***** Data to use *****

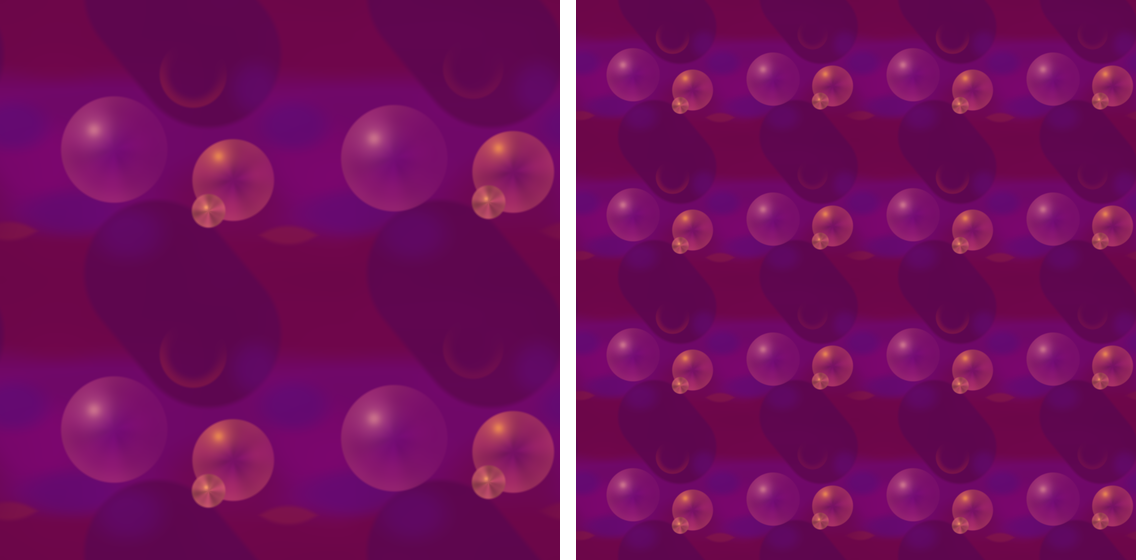
Left, the tile; right, the same tile 2 across and 2 down.
Reproduce this pattern procedurally as a Shadertoy shader.

```glsl
const float REPEATS = 2.0;
const vec3 CRIMSON = vec3(0.43, 0.025, 0.29);
const vec3 PURPLE = vec3(0.44, 0.03, 0.41);
const vec3 MAGENTA = vec3(0.49, 0.02, 0.43);
const vec3 VIOLET = vec3(0.38, 0.04, 0.45);
const vec3 PLUM = vec3(0.365, 0.025, 0.31);
const vec3 EMBER = vec3(0.51, 0.09, 0.28);

float hash(vec2 p) {
    return fract(sin(dot(p, vec2(127.1, 311.7))) * 43758.5453);
}

// Value noise whose lattice wraps after the given period
float wrapNoise(vec2 p, vec2 period) {
    vec2 i = floor(p), f = fract(p);
    f = f * f * (3.0 - 2.0 * f);
    float a = hash(mod(i, period));
    float b = hash(mod(i + vec2(1, 0), period));
    float c = hash(mod(i + vec2(0, 1), period));
    float d = hash(mod(i + vec2(1, 1), period));
    return mix(mix(a, b, f.x), mix(c, d, f.x), f.y);
}

// Shortest offset on the torus: the canvas wide, one cell high
vec2 wrapOffset(vec2 p, vec2 center) {
    vec2 period = vec2(REPEATS, 1.0);
    return mod(p - center + 0.5 * period, period) - 0.5 * period;
}

float fill(float dist, float soft) {
    return 1.0 - smoothstep(-soft, soft, dist);
}

float capsule(vec2 p, vec2 halfAxis, float radius) {
    float t = clamp(dot(p, halfAxis) / dot(halfAxis, halfAxis), -1.0, 1.0);
    return length(p - halfAxis * t) - radius;
}

float patchMask(vec2 p, vec2 center, vec2 size) {
    return 1.0 - smoothstep(0.35, 1.0, length(wrapOffset(p, center) / size));
}

// Ring arc with a crisp outer rim, fading inward and toward the top
float crescent(vec2 p, float radius, float aa) {
    float dist = length(p) - radius;
    float side = dot(p / max(length(p), 1e-4), vec2(-0.25, -0.97));
    return fill(dist, aa) * smoothstep(-0.05, -0.005, dist) * smoothstep(-0.8, 0.7, side);
}

// Translucent sphere: faceted body, dark core, pale rim and a glint
vec3 bubble(vec3 base, vec2 p, float radius, vec3 body, vec3 core, vec3 glint,
            vec2 glintPos, float rightFade, float facets, float aa) {
    vec2 q = p / radius;
    float r = length(q), angle = atan(q.y, q.x);
    vec3 col = mix(core, body, smoothstep(0.0, 0.75, r));
    float wedges = sin(angle * 3.0 + 0.8) + 0.5 * sin(angle * 7.0);
    col *= 1.0 + facets * wedges * smoothstep(0.0, 0.25, r);
    col += vec3(0.035, 0.04, 0.0) * smoothstep(0.65, 1.0, r);
    float spot = length(q - glintPos);
    col = mix(col, glint, 0.5 * exp(-7.0 * spot * spot) + 0.45 * exp(-60.0 * spot * spot));
    float alpha = 1.0 - rightFade * smoothstep(-0.1, 0.95, q.x + 0.15 * q.y);
    return mix(base, col, alpha * fill(length(p) - radius, aa));
}

// Crimson and purple bands with soft coloured patches
vec3 background(vec2 p, float mottle) {
    float y = fract(p.y) + 0.05 * (mottle - 0.5);
    float band = smoothstep(0.12, 0.24, y) * (1.0 - smoothstep(0.66, 0.79, y));
    return mix(CRIMSON, PURPLE, band);
}

void mainImage(out vec4 fragColor, in vec2 fragCoord) {
    vec2 p = fragCoord / iResolution.xy * REPEATS;
    float aa = 1.5 * REPEATS / iResolution.y;
    float mottle = wrapNoise(p * vec2(5.0, 8.0), vec2(10.0, 8.0));
    vec3 col = background(p, mottle);

    for (int i = 0; i < 2; i++) {
        float k = float(i);
        vec2 cell = vec2(k, 0.0);

        // Background patches
        col = mix(col, MAGENTA, 0.75 * patchMask(p, cell + vec2(0.13, 0.42), vec2(0.24, 0.2)));
        col = mix(col, VIOLET, 0.8 * patchMask(p, cell + vec2(0.05, 0.55), vec2(0.17, 0.12)));
        col = mix(col, VIOLET, 0.65 * patchMask(p, cell + vec2(0.26, 0.24), vec2(0.25, 0.11)));
        col = mix(col, CRIMSON, 0.7 * patchMask(p, cell + vec2(0.8, 0.25), vec2(0.3, 0.25)));

        // Dark slanted blob with violet ends
        vec2 d = wrapOffset(p, cell + vec2(0.652 + 0.01 * k, 0.915));
        float blob = capsule(d, vec2(-0.091, 0.11), 0.26);
        vec3 shade = mix(PLUM, VIOLET, 0.6 * fill(length((d - vec2(-0.19, 0.25)) / vec2(0.17, 0.13)) - 0.65, 0.4));
        shade = mix(shade, VIOLET, 0.6 * fill(length((d - vec2(0.26, -0.23)) / vec2(0.12, 0.13)) - 0.65, 0.4));
        col = mix(col, shade, 0.92 * fill(blob, 0.008 + aa));

        // Arc and lens glimmers
        d = wrapOffset(p, cell + vec2(0.69, 0.735 + 0.02 * k));
        col = mix(col, EMBER, (0.75 - 0.35 * k) * crescent(d, 0.12 - 0.012 * k, aa));
        d = wrapOffset(p, cell + vec2(0.03, 0.175 - 0.015 * k));
        float lens = length(vec2(d.x, abs(d.y) + 0.145)) - 0.177;
        col = mix(col, EMBER, 0.7 * fill(lens, 0.006 + aa));

        // Three bubbles, shifted a little from column to column
        d = wrapOffset(p, cell + vec2(0.408, 0.466 - 0.031 * k));
        col = bubble(col, d, 0.19, vec3(0.53, 0.09, 0.43), vec3(0.44, 0.03, 0.45),
                     vec3(0.8, 0.45, 0.55), vec2(-0.38, 0.37), 0.75, 0.03, aa);
        d = wrapOffset(p, cell + vec2(0.833, 0.357 + 0.029 * k));
        col = bubble(col, d, 0.146, vec3(0.6, 0.15, 0.38), vec3(0.47, 0.06, 0.4),
                     vec3(0.92, 0.53, 0.32), vec2(-0.36, 0.58), 0.15, 0.05, aa);
        d = wrapOffset(p, cell + vec2(0.745, 0.247 + 0.031 * k));
        col = bubble(col, d, 0.06, vec3(0.64, 0.25, 0.36), vec3(0.6, 0.2, 0.34),
                     vec3(0.95, 0.6, 0.4), vec2(-0.15, 0.2), 0.1, 0.12, aa);
    }

    // Faint blotchy wear
    col *= 0.98 + 0.04 * mottle;
    fragColor = vec4(col, 1.0);
}
```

*****

Only the text of the entries belongs in the answer, copied exactly; the pictures stay out.

Left, the tile; right, the same tile 2 across and 2 down.
Reproduce this pattern procedurally as a Shadertoy shader.

```glsl
const float REPEATS = 2.0;
const vec3 CRIMSON = vec3(0.43, 0.025, 0.29);
const vec3 PURPLE = vec3(0.44, 0.03, 0.41);
const vec3 MAGENTA = vec3(0.49, 0.02, 0.43);
const vec3 VIOLET = vec3(0.38, 0.04, 0.45);
const vec3 PLUM = vec3(0.365, 0.025, 0.31);
const vec3 EMBER = vec3(0.51, 0.09, 0.28);

float hash(vec2 p) {
    return fract(sin(dot(p, vec2(127.1, 311.7))) * 43758.5453);
}

// Value noise whose lattice wraps after the given period
float wrapNoise(vec2 p, vec2 period) {
    vec2 i = floor(p), f = fract(p);
    f = f * f * (3.0 - 2.0 * f);
    float a = hash(mod(i, period));
    float b = hash(mod(i + vec2(1, 0), period));
    float c = hash(mod(i + vec2(0, 1), period));
    float d = hash(mod(i + vec2(1, 1), period));
    return mix(mix(a, b, f.x), mix(c, d, f.x), f.y);
}

// Shortest offset on the torus: the canvas wide, one cell high
vec2 wrapOffset(vec2 p, vec2 center) {
    vec2 period = vec2(REPEATS, 1.0);
    return mod(p - center + 0.5 * period, period) - 0.5 * period;
}

float fill(float dist, float soft) {
    return 1.0 - smoothstep(-soft, soft, dist);
}

float capsule(vec2 p, vec2 halfAxis, float radius) {
    float t = clamp(dot(p, halfAxis) / dot(halfAxis, halfAxis), -1.0, 1.0);
    return length(p - halfAxis * t) - radius;
}

float patchMask(vec2 p, vec2 center, vec2 size) {
    return 1.0 - smoothstep(0.35, 1.0, length(wrapOffset(p, center) / size));
}

// Ring arc with a crisp outer rim, fading inward and toward the top
float crescent(vec2 p, float radius, float aa) {
    float dist = length(p) - radius;
    float side = dot(p / max(length(p), 1e-4), vec2(-0.25, -0.97));
    return fill(dist, aa) * smoothstep(-0.05, -0.005, dist) * smoothstep(-0.8, 0.7, side);
}

// Translucent sphere: faceted body, dark core, pale rim and a glint
vec3 bubble(vec3 base, vec2 p, float radius, vec3 body, vec3 core, vec3 glint,
            vec2 glintPos, float rightFade, float facets, float aa) {
    vec2 q = p / radius;
    float r = length(q), angle = atan(q.y, q.x);
    vec3 col = mix(core, body, smoothstep(0.0, 0.75, r));
    float wedges = sin(angle * 3.0 + 0.8) + 0.5 * sin(angle * 7.0);
    col *= 1.0 + facets * wedges * smoothstep(0.0, 0.25, r);
    col += vec3(0.035, 0.04, 0.0) * smoothstep(0.65, 1.0, r);
    float spot = length(q - glintPos);
    col = mix(col, glint, 0.5 * exp(-7.0 * spot * spot) + 0.45 * exp(-60.0 * spot * spot));
    float alpha = 1.0 - rightFade * smoothstep(-0.1, 0.95, q.x + 0.15 * q.y);
    return mix(base, col, alpha * fill(length(p) - radius, aa));
}

// Crimson and purple bands with soft coloured patches
vec3 background(vec2 p, float mottle) {
    float y = fract(p.y) + 0.05 * (mottle - 0.5);
    float band = smoothstep(0.12, 0.24, y) * (1.0 - smoothstep(0.66, 0.79, y));
    return mix(CRIMSON, PURPLE, band);
}

void mainImage(out vec4 fragColor, in vec2 fragCoord) {
    vec2 p = fragCoord / iResolution.xy * REPEATS;
    float aa = 1.5 * REPEATS / iResolution.y;
    float mottle = wrapNoise(p * vec2(5.0, 8.0), vec2(10.0, 8.0));
    vec3 col = background(p, mottle);

    for (int i = 0; i < 2; i++) {
        float k = float(i);
        vec2 cell = vec2(k, 0.0);

        // Background patches
        col = mix(col, MAGENTA, 0.75 * patchMask(p, cell + vec2(0.13, 0.42), vec2(0.24, 0.2)));
        col = mix(col, VIOLET, 0.8 * patchMask(p, cell + vec2(0.05, 0.55), vec2(0.17, 0.12)));
        col = mix(col, VIOLET, 0.65 * patchMask(p, cell + vec2(0.26, 0.24), vec2(0.25, 0.11)));
        col = mix(col, CRIMSON, 0.7 * patchMask(p, cell + vec2(0.8, 0.25), vec2(0.3, 0.25)));

        // Dark slanted blob with violet ends
        vec2 d = wrapOffset(p, cell + vec2(0.652 + 0.01 * k, 0.915));
        float blob = capsule(d, vec2(-0.091, 0.11), 0.26);
        vec3 shade = mix(PLUM, VIOLET, 0.6 * fill(length((d - vec2(-0.19, 0.25)) / vec2(0.17, 0.13)) - 0.65, 0.4));
        shade = mix(shade, VIOLET, 0.6 * fill(length((d - vec2(0.26, -0.23)) / vec2(0.12, 0.13)) - 0.65, 0.4));
        col = mix(col, shade, 0.92 * fill(blob, 0.008 + aa));

        // Arc and lens glimmers
        d = wrapOffset(p, cell + vec2(0.69, 0.735 + 0.02 * k));
        col = mix(col, EMBER, (0.75 - 0.35 * k) * crescent(d, 0.12 - 0.012 * k, aa));
        d = wrapOffset(p, cell + vec2(0.03, 0.175 - 0.015 * k));
        float lens = length(vec2(d.x, abs(d.y) + 0.145)) - 0.177;
        col = mix(col, EMBER, 0.7 * fill(lens, 0.006 + aa));

        // Three bubbles, shifted a little from column to column
        d = wrapOffset(p, cell + vec2(0.408, 0.466 - 0.031 * k));
        col = bubble(col, d, 0.19, vec3(0.53, 0.09, 0.43), vec3(0.44, 0.03, 0.45),
                     vec3(0.8, 0.45, 0.55), vec2(-0.38, 0.37), 0.75, 0.03, aa);
        d = wrapOffset(p, cell + vec2(0.833, 0.357 + 0.029 * k));
        col = bubble(col, d, 0.146, vec3(0.6, 0.15, 0.38), vec3(0.47, 0.06, 0.4),
                     vec3(0.92, 0.53, 0.32), vec2(-0.36, 0.58), 0.15, 0.05, aa);
        d = wrapOffset(p, cell + vec2(0.745, 0.247 + 0.031 * k));
        col = bubble(col, d, 0.06, vec3(0.64, 0.25, 0.36), vec3(0.6, 0.2, 0.34),
                     vec3(0.95, 0.6, 0.4), vec2(-0.15, 0.2), 0.1, 0.12, aa);
    }

    // Faint blotchy wear
    col *= 0.98 + 0.04 * mottle;
    fragColor = vec4(col, 1.0);
}
```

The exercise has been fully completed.